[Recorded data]
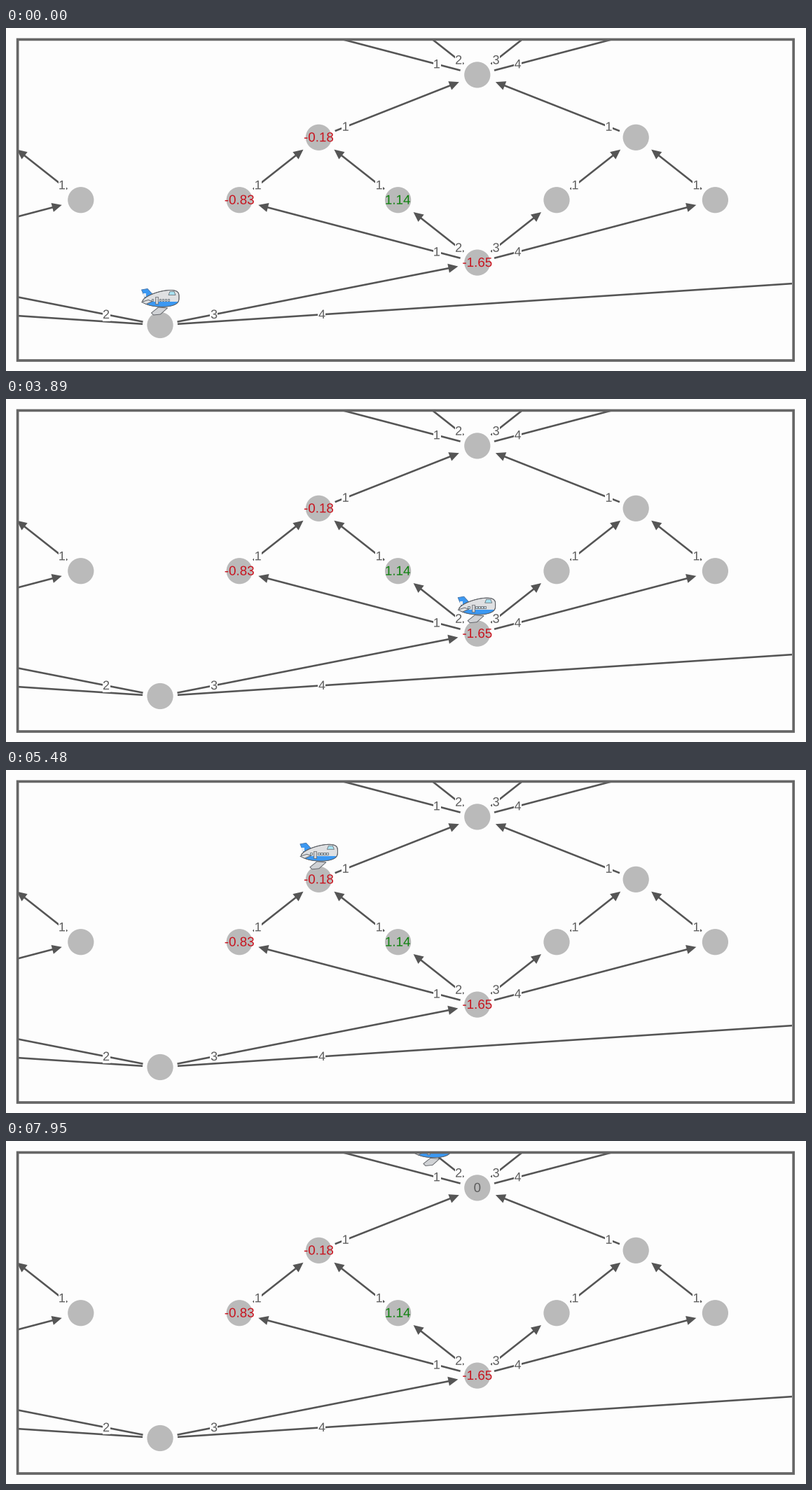
Recreate the animation shown at these times as a matplotlib script. Size 1142 by 490 pixels, loop 8000 ms.

```python
import numpy as np
import matplotlib.pyplot as plt
from matplotlib.animation import FuncAnimation
from matplotlib.collections import PolyCollection
from matplotlib.patches import Circle, PathPatch, Polygon, Rectangle
from matplotlib.path import Path
from matplotlib.textpath import TextPath
from matplotlib.transforms import Affine2D

W, H, DPI = 1142, 490, 100
LEFT, TOP, RIGHT, BOTTOM = 18, 18, 1122, 473
PX = 72 / DPI
BG, LINE, NODE, TEXT = "#fdfdfd", "#555555", "#bababa", "#5e5e5e"
RED, GREEN = "#c8141f", "#0f820f"
LOOP, STEP, GLIDE, REFRESH = 8000, 20, 500, 50

fig = plt.figure(figsize=(W / DPI, H / DPI), dpi=DPI, facecolor=BG)
fig.add_artist(Rectangle((16.6 / W, 1 - 475 / H), 1107.6 / W, 458.6 / H, snap=False,
                         fill=False, ec="#666666", lw=3.7 * PX))
ax = fig.add_axes([LEFT / W, 1 - BOTTOM / H, (RIGHT - LEFT) / W, (BOTTOM - TOP) / H])
ax.set_axis_off()


def pos(col, row):
    """Pixel centre of a node on the grid."""
    return np.array([220 + 113.2 * col, 424.5 - 89.4 * row])


def glyphs(s, center, size):
    p = TextPath((0, 0), s, size=size, prop={"family": "Liberation Sans"})
    box = p.get_extents()
    move = Affine2D().translate(-(box.x0 + box.x1) / 2, -(box.y0 + box.y1) / 2)
    return move.scale(1, -1).translate(center[0], center[1] - 0.5).transform_path(p)


def strip(a, b, n, half):
    return np.array([a + half * n, b + half * n, b - half * n, a - half * n])


# The root fans out to four hubs; each hub fans out again and its
# branches merge pairwise into the next hub three rows higher.
edges, cells = [], {(0, 0)}


def fan(col, row, gap):
    for i in range(4):
        edges.append(((col, row), (col + gap * (2 * i - 3), row + 1), str(i + 1)))


fan(0, 0, 4)
for hub in (-12, -4, 4, 12):
    for row in (1, 4):
        fan(hub, row, 1)
    for side in (-2, 2):
        for d in (-1, 1):
            edges.append(((hub + side + d, 2), (hub + side, 3), "1"))
        edges.append(((hub + side, 3), (hub, 4), "1"))
for a, b, _ in edges:
    cells |= {a, b}

shapes, colors, labels = [], [], []
for a, b, name in edges:
    p, q = pos(*a), pos(*b)
    u = (q - p) / np.hypot(*(q - p))
    n = np.array([-u[1], u[0]])
    tip = q - 28 * u
    foot = tip - 14 * u
    spot = p + u * max(34, 15.2 / abs(u[1]))
    box = strip(spot - [5.5, 0], spot + [5.5, 0], np.array([0, 1]), 10)
    shapes += [strip(p + 25 * u, foot + u, n, 1.3),
               np.array([tip, foot + 6.6 * n, foot - 6.6 * n]), box]
    colors += [LINE, LINE, BG]
    labels.append(glyphs(name, spot, 18))

ax.add_collection(PolyCollection(shapes, facecolors=colors, edgecolors="none"))
ax.add_patch(PathPatch(Path.make_compound_path(*labels), fc=TEXT, ec="none", zorder=3))
for cell in cells:
    x, y = pos(*cell)
    if LEFT - 20 < x < RIGHT + 20 and TOP - 20 < y < BOTTOM:
        ax.add_patch(Circle((x, y), 18.6, fc=NODE, ec="none", zorder=4))


def value(s, cell, color):
    return ax.add_patch(PathPatch(glyphs(s, pos(*cell), 18.8), fc=color, ec="none", zorder=5))


value("-1.65", (4, 1), RED)
value("-0.83", (1, 2), RED)
value("1.14", (3, 2), GREEN)
value("-0.18", (2, 3), RED)
zero = value("0", (4, 4), TEXT)

# Plane, drawn relative to the centre of the node below it
shift = Affine2D()
GREY, SHADE, BLUE, GLASS, INK = "#dfe0e2", "#d0d2d5", "#3b98f2", "#a9e2f2", "#5c5f64"


def part(pts, fc, ec=INK, lw=0.9):
    poly = Polygon(pts, closed=True, fc=fc, ec=ec, lw=lw * PX, joinstyle="round", zorder=6)
    poly.set_transform(shift + ax.transData)
    return ax.add_patch(poly)


def block(x, y, w, h):
    return [(x - w / 2, y - h / 2), (x + w / 2, y - h / 2),
            (x + w / 2, y + h / 2), (x - w / 2, y + h / 2)]


# Spindle hull: thin at the tail, blunt at the nose
s = (1 - np.cos(np.linspace(0, np.pi, 40))) / 2
mid, girth = -34.5 - 5.5 * s, 20.5 * s ** 0.6 * (1 - s) ** 0.3
xs = -25 + 52 * s
hull = np.concatenate([np.c_[xs, mid - girth], np.c_[xs, mid + girth][::-1]])

part([(-26.5, -50.5), (-18, -52), (-9, -42), (-20, -35)], BLUE, "#4a78ab")
part(block(-22, -43, 4, 5), "#e6ebf1", "none")
part(hull, GREY)
belly = part(block(0, -25, 60, 17), BLUE, "none")
belly.set_clip_path(Polygon(hull, closed=True, transform=shift + ax.transData))
part(hull, "none")
part([(-26.5, -33), (-17, -36), (-11, -34), (-20, -30)], GREY)
part([(12, -43), (14, -48), (20, -48), (22, -43)], GLASS, lw=0.7)
part(block(-5, -35.5, 4, 10), SHADE, lw=0.7)
for x in (-11, 0, 4, 8, 12):
    part(block(x, -36.5, 2.8, 3), "#c9dfe8", lw=0.7)
part([(-12.5, -17.5), (-2.5, -25.5), (10.5, -24.5), (0.5, -15.5), (-9.5, -14.5)], SHADE)

ax.set_xlim(LEFT, RIGHT)
ax.set_ylim(BOTTOM, TOP)

# Each leg: next cell, departure, first and last refresh of the picture
LEGS = [((4, 1), 1350, 1620, 1890), ((3, 2), 3822, 3890, 4350), ((2, 3), 4962, 5020, 5480),
        ((4, 4), 6158, 6230, 6650), ((1, 5), 7769, 7800, 7950)]
STALL = 1420
ARRIVED = LEGS[3][3]
ticks = np.array([0, STALL] + [t for _, _, first, last in LEGS
                               for t in (*range(first, last, REFRESH), last)])


def ease(t):
    t = min(max(t, 0), 1)
    return 4 * t ** 3 if t < 0.5 else 1 - 4 * (1 - t) ** 3


def update(i):
    t = ticks[ticks <= i * STEP + STEP / 2][-1]
    p = pos(0, 0)
    for cell, depart, *_ in LEGS:
        p = p + (pos(*cell) - p) * ease((t - depart) / GLIDE)
    shift.clear().translate(*p)
    zero.set_visible(bool(t >= ARRIVED))
    return []


anim = FuncAnimation(fig, update, frames=LOOP // STEP, interval=STEP,
                     init_func=lambda: [], repeat=True, repeat_delay=0)
plt.show()
```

=== Activity ===
Every entry above needs to be duplicated exactly, without its images.

=== Solution below ===
Recreate the animation shown at these times as a matplotlib script. Size 1142 by 490 pixels, loop 8000 ms.

```python
import numpy as np
import matplotlib.pyplot as plt
from matplotlib.animation import FuncAnimation
from matplotlib.collections import PolyCollection
from matplotlib.patches import Circle, PathPatch, Polygon, Rectangle
from matplotlib.path import Path
from matplotlib.textpath import TextPath
from matplotlib.transforms import Affine2D

W, H, DPI = 1142, 490, 100
LEFT, TOP, RIGHT, BOTTOM = 18, 18, 1122, 473
PX = 72 / DPI
BG, LINE, NODE, TEXT = "#fdfdfd", "#555555", "#bababa", "#5e5e5e"
RED, GREEN = "#c8141f", "#0f820f"
LOOP, STEP, GLIDE, REFRESH = 8000, 20, 500, 50

fig = plt.figure(figsize=(W / DPI, H / DPI), dpi=DPI, facecolor=BG)
fig.add_artist(Rectangle((16.6 / W, 1 - 475 / H), 1107.6 / W, 458.6 / H, snap=False,
                         fill=False, ec="#666666", lw=3.7 * PX))
ax = fig.add_axes([LEFT / W, 1 - BOTTOM / H, (RIGHT - LEFT) / W, (BOTTOM - TOP) / H])
ax.set_axis_off()


def pos(col, row):
    """Pixel centre of a node on the grid."""
    return np.array([220 + 113.2 * col, 424.5 - 89.4 * row])


def glyphs(s, center, size):
    p = TextPath((0, 0), s, size=size, prop={"family": "Liberation Sans"})
    box = p.get_extents()
    move = Affine2D().translate(-(box.x0 + box.x1) / 2, -(box.y0 + box.y1) / 2)
    return move.scale(1, -1).translate(center[0], center[1] - 0.5).transform_path(p)


def strip(a, b, n, half):
    return np.array([a + half * n, b + half * n, b - half * n, a - half * n])


# The root fans out to four hubs; each hub fans out again and its
# branches merge pairwise into the next hub three rows higher.
edges, cells = [], {(0, 0)}


def fan(col, row, gap):
    for i in range(4):
        edges.append(((col, row), (col + gap * (2 * i - 3), row + 1), str(i + 1)))


fan(0, 0, 4)
for hub in (-12, -4, 4, 12):
    for row in (1, 4):
        fan(hub, row, 1)
    for side in (-2, 2):
        for d in (-1, 1):
            edges.append(((hub + side + d, 2), (hub + side, 3), "1"))
        edges.append(((hub + side, 3), (hub, 4), "1"))
for a, b, _ in edges:
    cells |= {a, b}

shapes, colors, labels = [], [], []
for a, b, name in edges:
    p, q = pos(*a), pos(*b)
    u = (q - p) / np.hypot(*(q - p))
    n = np.array([-u[1], u[0]])
    tip = q - 28 * u
    foot = tip - 14 * u
    spot = p + u * max(34, 15.2 / abs(u[1]))
    box = strip(spot - [5.5, 0], spot + [5.5, 0], np.array([0, 1]), 10)
    shapes += [strip(p + 25 * u, foot + u, n, 1.3),
               np.array([tip, foot + 6.6 * n, foot - 6.6 * n]), box]
    colors += [LINE, LINE, BG]
    labels.append(glyphs(name, spot, 18))

ax.add_collection(PolyCollection(shapes, facecolors=colors, edgecolors="none"))
ax.add_patch(PathPatch(Path.make_compound_path(*labels), fc=TEXT, ec="none", zorder=3))
for cell in cells:
    x, y = pos(*cell)
    if LEFT - 20 < x < RIGHT + 20 and TOP - 20 < y < BOTTOM:
        ax.add_patch(Circle((x, y), 18.6, fc=NODE, ec="none", zorder=4))


def value(s, cell, color):
    return ax.add_patch(PathPatch(glyphs(s, pos(*cell), 18.8), fc=color, ec="none", zorder=5))


value("-1.65", (4, 1), RED)
value("-0.83", (1, 2), RED)
value("1.14", (3, 2), GREEN)
value("-0.18", (2, 3), RED)
zero = value("0", (4, 4), TEXT)

# Plane, drawn relative to the centre of the node below it
shift = Affine2D()
GREY, SHADE, BLUE, GLASS, INK = "#dfe0e2", "#d0d2d5", "#3b98f2", "#a9e2f2", "#5c5f64"


def part(pts, fc, ec=INK, lw=0.9):
    poly = Polygon(pts, closed=True, fc=fc, ec=ec, lw=lw * PX, joinstyle="round", zorder=6)
    poly.set_transform(shift + ax.transData)
    return ax.add_patch(poly)


def block(x, y, w, h):
    return [(x - w / 2, y - h / 2), (x + w / 2, y - h / 2),
            (x + w / 2, y + h / 2), (x - w / 2, y + h / 2)]


# Spindle hull: thin at the tail, blunt at the nose
s = (1 - np.cos(np.linspace(0, np.pi, 40))) / 2
mid, girth = -34.5 - 5.5 * s, 20.5 * s ** 0.6 * (1 - s) ** 0.3
xs = -25 + 52 * s
hull = np.concatenate([np.c_[xs, mid - girth], np.c_[xs, mid + girth][::-1]])

part([(-26.5, -50.5), (-18, -52), (-9, -42), (-20, -35)], BLUE, "#4a78ab")
part(block(-22, -43, 4, 5), "#e6ebf1", "none")
part(hull, GREY)
belly = part(block(0, -25, 60, 17), BLUE, "none")
belly.set_clip_path(Polygon(hull, closed=True, transform=shift + ax.transData))
part(hull, "none")
part([(-26.5, -33), (-17, -36), (-11, -34), (-20, -30)], GREY)
part([(12, -43), (14, -48), (20, -48), (22, -43)], GLASS, lw=0.7)
part(block(-5, -35.5, 4, 10), SHADE, lw=0.7)
for x in (-11, 0, 4, 8, 12):
    part(block(x, -36.5, 2.8, 3), "#c9dfe8", lw=0.7)
part([(-12.5, -17.5), (-2.5, -25.5), (10.5, -24.5), (0.5, -15.5), (-9.5, -14.5)], SHADE)

ax.set_xlim(LEFT, RIGHT)
ax.set_ylim(BOTTOM, TOP)

# Each leg: next cell, departure, first and last refresh of the picture
LEGS = [((4, 1), 1350, 1620, 1890), ((3, 2), 3822, 3890, 4350), ((2, 3), 4962, 5020, 5480),
        ((4, 4), 6158, 6230, 6650), ((1, 5), 7769, 7800, 7950)]
STALL = 1420
ARRIVED = LEGS[3][3]
ticks = np.array([0, STALL] + [t for _, _, first, last in LEGS
                               for t in (*range(first, last, REFRESH), last)])


def ease(t):
    t = min(max(t, 0), 1)
    return 4 * t ** 3 if t < 0.5 else 1 - 4 * (1 - t) ** 3


def update(i):
    t = ticks[ticks <= i * STEP + STEP / 2][-1]
    p = pos(0, 0)
    for cell, depart, *_ in LEGS:
        p = p + (pos(*cell) - p) * ease((t - depart) / GLIDE)
    shift.clear().translate(*p)
    zero.set_visible(bool(t >= ARRIVED))
    return []


anim = FuncAnimation(fig, update, frames=LOOP // STEP, interval=STEP,
                     init_func=lambda: [], repeat=True, repeat_delay=0)
plt.show()
```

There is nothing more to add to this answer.